WHAT IS NEEDED:
Give back all the records below, unaltered.

[Opening RECORDS SUPPLIED section]

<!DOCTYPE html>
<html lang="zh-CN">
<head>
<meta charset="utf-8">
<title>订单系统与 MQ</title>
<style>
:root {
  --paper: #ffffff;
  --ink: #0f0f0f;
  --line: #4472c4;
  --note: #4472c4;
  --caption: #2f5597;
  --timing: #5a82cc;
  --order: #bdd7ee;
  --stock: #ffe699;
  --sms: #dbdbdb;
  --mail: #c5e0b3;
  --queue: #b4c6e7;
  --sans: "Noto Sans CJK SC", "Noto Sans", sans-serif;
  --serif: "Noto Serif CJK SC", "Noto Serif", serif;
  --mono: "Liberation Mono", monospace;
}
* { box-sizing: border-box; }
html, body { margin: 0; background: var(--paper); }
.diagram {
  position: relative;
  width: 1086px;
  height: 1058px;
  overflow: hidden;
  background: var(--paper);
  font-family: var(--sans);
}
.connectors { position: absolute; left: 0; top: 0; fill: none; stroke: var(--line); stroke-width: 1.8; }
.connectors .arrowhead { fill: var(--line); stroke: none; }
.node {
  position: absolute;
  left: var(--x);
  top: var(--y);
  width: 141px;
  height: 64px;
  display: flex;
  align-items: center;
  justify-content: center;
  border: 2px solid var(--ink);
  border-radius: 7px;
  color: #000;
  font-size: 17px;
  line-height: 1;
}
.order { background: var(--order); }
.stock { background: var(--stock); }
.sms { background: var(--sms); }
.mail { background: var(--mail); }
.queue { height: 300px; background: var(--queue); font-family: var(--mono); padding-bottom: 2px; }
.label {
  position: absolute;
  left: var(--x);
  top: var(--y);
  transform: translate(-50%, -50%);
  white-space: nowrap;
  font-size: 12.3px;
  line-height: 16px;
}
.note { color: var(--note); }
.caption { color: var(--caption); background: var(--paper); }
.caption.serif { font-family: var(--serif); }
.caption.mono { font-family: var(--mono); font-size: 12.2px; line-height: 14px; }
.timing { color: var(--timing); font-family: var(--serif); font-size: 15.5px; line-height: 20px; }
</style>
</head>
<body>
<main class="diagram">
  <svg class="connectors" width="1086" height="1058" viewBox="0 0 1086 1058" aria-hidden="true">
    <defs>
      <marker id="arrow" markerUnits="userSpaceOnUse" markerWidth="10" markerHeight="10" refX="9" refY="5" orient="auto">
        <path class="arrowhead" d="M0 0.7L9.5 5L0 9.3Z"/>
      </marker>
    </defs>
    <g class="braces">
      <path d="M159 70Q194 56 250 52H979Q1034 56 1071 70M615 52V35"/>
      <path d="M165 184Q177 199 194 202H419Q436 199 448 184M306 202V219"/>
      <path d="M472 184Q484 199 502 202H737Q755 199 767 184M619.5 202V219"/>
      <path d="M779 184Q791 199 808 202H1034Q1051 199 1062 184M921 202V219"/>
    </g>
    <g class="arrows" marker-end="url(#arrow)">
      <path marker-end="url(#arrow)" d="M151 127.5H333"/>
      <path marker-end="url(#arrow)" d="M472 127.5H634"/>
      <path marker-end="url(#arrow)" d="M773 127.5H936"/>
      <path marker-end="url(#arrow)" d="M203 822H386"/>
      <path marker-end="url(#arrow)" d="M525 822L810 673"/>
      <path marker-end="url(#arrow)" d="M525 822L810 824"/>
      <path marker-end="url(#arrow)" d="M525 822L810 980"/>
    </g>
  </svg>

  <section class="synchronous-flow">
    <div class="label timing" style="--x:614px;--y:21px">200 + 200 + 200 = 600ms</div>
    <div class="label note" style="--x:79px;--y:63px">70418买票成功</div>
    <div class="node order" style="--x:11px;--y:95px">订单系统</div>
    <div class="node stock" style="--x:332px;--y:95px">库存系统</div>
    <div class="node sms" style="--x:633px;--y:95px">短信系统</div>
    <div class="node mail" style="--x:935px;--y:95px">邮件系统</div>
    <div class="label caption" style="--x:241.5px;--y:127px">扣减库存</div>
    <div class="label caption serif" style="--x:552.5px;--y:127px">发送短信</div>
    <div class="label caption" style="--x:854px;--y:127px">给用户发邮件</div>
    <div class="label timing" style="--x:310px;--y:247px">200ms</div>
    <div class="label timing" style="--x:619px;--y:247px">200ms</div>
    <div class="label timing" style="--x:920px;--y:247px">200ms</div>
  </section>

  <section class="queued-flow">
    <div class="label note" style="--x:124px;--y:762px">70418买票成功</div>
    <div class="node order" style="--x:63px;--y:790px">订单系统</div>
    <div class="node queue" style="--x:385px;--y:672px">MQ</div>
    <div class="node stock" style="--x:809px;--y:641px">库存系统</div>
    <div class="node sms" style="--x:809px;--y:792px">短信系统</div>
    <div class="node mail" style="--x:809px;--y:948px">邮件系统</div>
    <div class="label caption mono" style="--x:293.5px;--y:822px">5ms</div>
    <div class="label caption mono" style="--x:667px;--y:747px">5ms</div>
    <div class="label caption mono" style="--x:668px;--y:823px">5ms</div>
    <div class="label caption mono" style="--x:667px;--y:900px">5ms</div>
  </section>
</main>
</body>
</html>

[Closing RECORDS SUPPLIED section]

RESPONSE TO THE TASK:
<!DOCTYPE html>
<html lang="zh-CN">
<head>
<meta charset="utf-8">
<title>订单系统与 MQ</title>
<style>
:root {
  --paper: #ffffff;
  --ink: #0f0f0f;
  --line: #4472c4;
  --note: #4472c4;
  --caption: #2f5597;
  --timing: #5a82cc;
  --order: #bdd7ee;
  --stock: #ffe699;
  --sms: #dbdbdb;
  --mail: #c5e0b3;
  --queue: #b4c6e7;
  --sans: "Noto Sans CJK SC", "Noto Sans", sans-serif;
  --serif: "Noto Serif CJK SC", "Noto Serif", serif;
  --mono: "Liberation Mono", monospace;
}
* { box-sizing: border-box; }
html, body { margin: 0; background: var(--paper); }
.diagram {
  position: relative;
  width: 1086px;
  height: 1058px;
  overflow: hidden;
  background: var(--paper);
  font-family: var(--sans);
}
.connectors { position: absolute; left: 0; top: 0; fill: none; stroke: var(--line); stroke-width: 1.8; }
.connectors .arrowhead { fill: var(--line); stroke: none; }
.node {
  position: absolute;
  left: var(--x);
  top: var(--y);
  width: 141px;
  height: 64px;
  display: flex;
  align-items: center;
  justify-content: center;
  border: 2px solid var(--ink);
  border-radius: 7px;
  color: #000;
  font-size: 17px;
  line-height: 1;
}
.order { background: var(--order); }
.stock { background: var(--stock); }
.sms { background: var(--sms); }
.mail { background: var(--mail); }
.queue { height: 300px; background: var(--queue); font-family: var(--mono); padding-bottom: 2px; }
.label {
  position: absolute;
  left: var(--x);
  top: var(--y);
  transform: translate(-50%, -50%);
  white-space: nowrap;
  font-size: 12.3px;
  line-height: 16px;
}
.note { color: var(--note); }
.caption { color: var(--caption); background: var(--paper); }
.caption.serif { font-family: var(--serif); }
.caption.mono { font-family: var(--mono); font-size: 12.2px; line-height: 14px; }
.timing { color: var(--timing); font-family: var(--serif); font-size: 15.5px; line-height: 20px; }
</style>
</head>
<body>
<main class="diagram">
  <svg class="connectors" width="1086" height="1058" viewBox="0 0 1086 1058" aria-hidden="true">
    <defs>
      <marker id="arrow" markerUnits="userSpaceOnUse" markerWidth="10" markerHeight="10" refX="9" refY="5" orient="auto">
        <path class="arrowhead" d="M0 0.7L9.5 5L0 9.3Z"/>
      </marker>
    </defs>
    <g class="braces">
      <path d="M159 70Q194 56 250 52H979Q1034 56 1071 70M615 52V35"/>
      <path d="M165 184Q177 199 194 202H419Q436 199 448 184M306 202V219"/>
      <path d="M472 184Q484 199 502 202H737Q755 199 767 184M619.5 202V219"/>
      <path d="M779 184Q791 199 808 202H1034Q1051 199 1062 184M921 202V219"/>
    </g>
    <g class="arrows" marker-end="url(#arrow)">
      <path marker-end="url(#arrow)" d="M151 127.5H333"/>
      <path marker-end="url(#arrow)" d="M472 127.5H634"/>
      <path marker-end="url(#arrow)" d="M773 127.5H936"/>
      <path marker-end="url(#arrow)" d="M203 822H386"/>
      <path marker-end="url(#arrow)" d="M525 822L810 673"/>
      <path marker-end="url(#arrow)" d="M525 822L810 824"/>
      <path marker-end="url(#arrow)" d="M525 822L810 980"/>
    </g>
  </svg>

  <section class="synchronous-flow">
    <div class="label timing" style="--x:614px;--y:21px">200 + 200 + 200 = 600ms</div>
    <div class="label note" style="--x:79px;--y:63px">70418买票成功</div>
    <div class="node order" style="--x:11px;--y:95px">订单系统</div>
    <div class="node stock" style="--x:332px;--y:95px">库存系统</div>
    <div class="node sms" style="--x:633px;--y:95px">短信系统</div>
    <div class="node mail" style="--x:935px;--y:95px">邮件系统</div>
    <div class="label caption" style="--x:241.5px;--y:127px">扣减库存</div>
    <div class="label caption serif" style="--x:552.5px;--y:127px">发送短信</div>
    <div class="label caption" style="--x:854px;--y:127px">给用户发邮件</div>
    <div class="label timing" style="--x:310px;--y:247px">200ms</div>
    <div class="label timing" style="--x:619px;--y:247px">200ms</div>
    <div class="label timing" style="--x:920px;--y:247px">200ms</div>
  </section>

  <section class="queued-flow">
    <div class="label note" style="--x:124px;--y:762px">70418买票成功</div>
    <div class="node order" style="--x:63px;--y:790px">订单系统</div>
    <div class="node queue" style="--x:385px;--y:672px">MQ</div>
    <div class="node stock" style="--x:809px;--y:641px">库存系统</div>
    <div class="node sms" style="--x:809px;--y:792px">短信系统</div>
    <div class="node mail" style="--x:809px;--y:948px">邮件系统</div>
    <div class="label caption mono" style="--x:293.5px;--y:822px">5ms</div>
    <div class="label caption mono" style="--x:667px;--y:747px">5ms</div>
    <div class="label caption mono" style="--x:668px;--y:823px">5ms</div>
    <div class="label caption mono" style="--x:667px;--y:900px">5ms</div>
  </section>
</main>
</body>
</html>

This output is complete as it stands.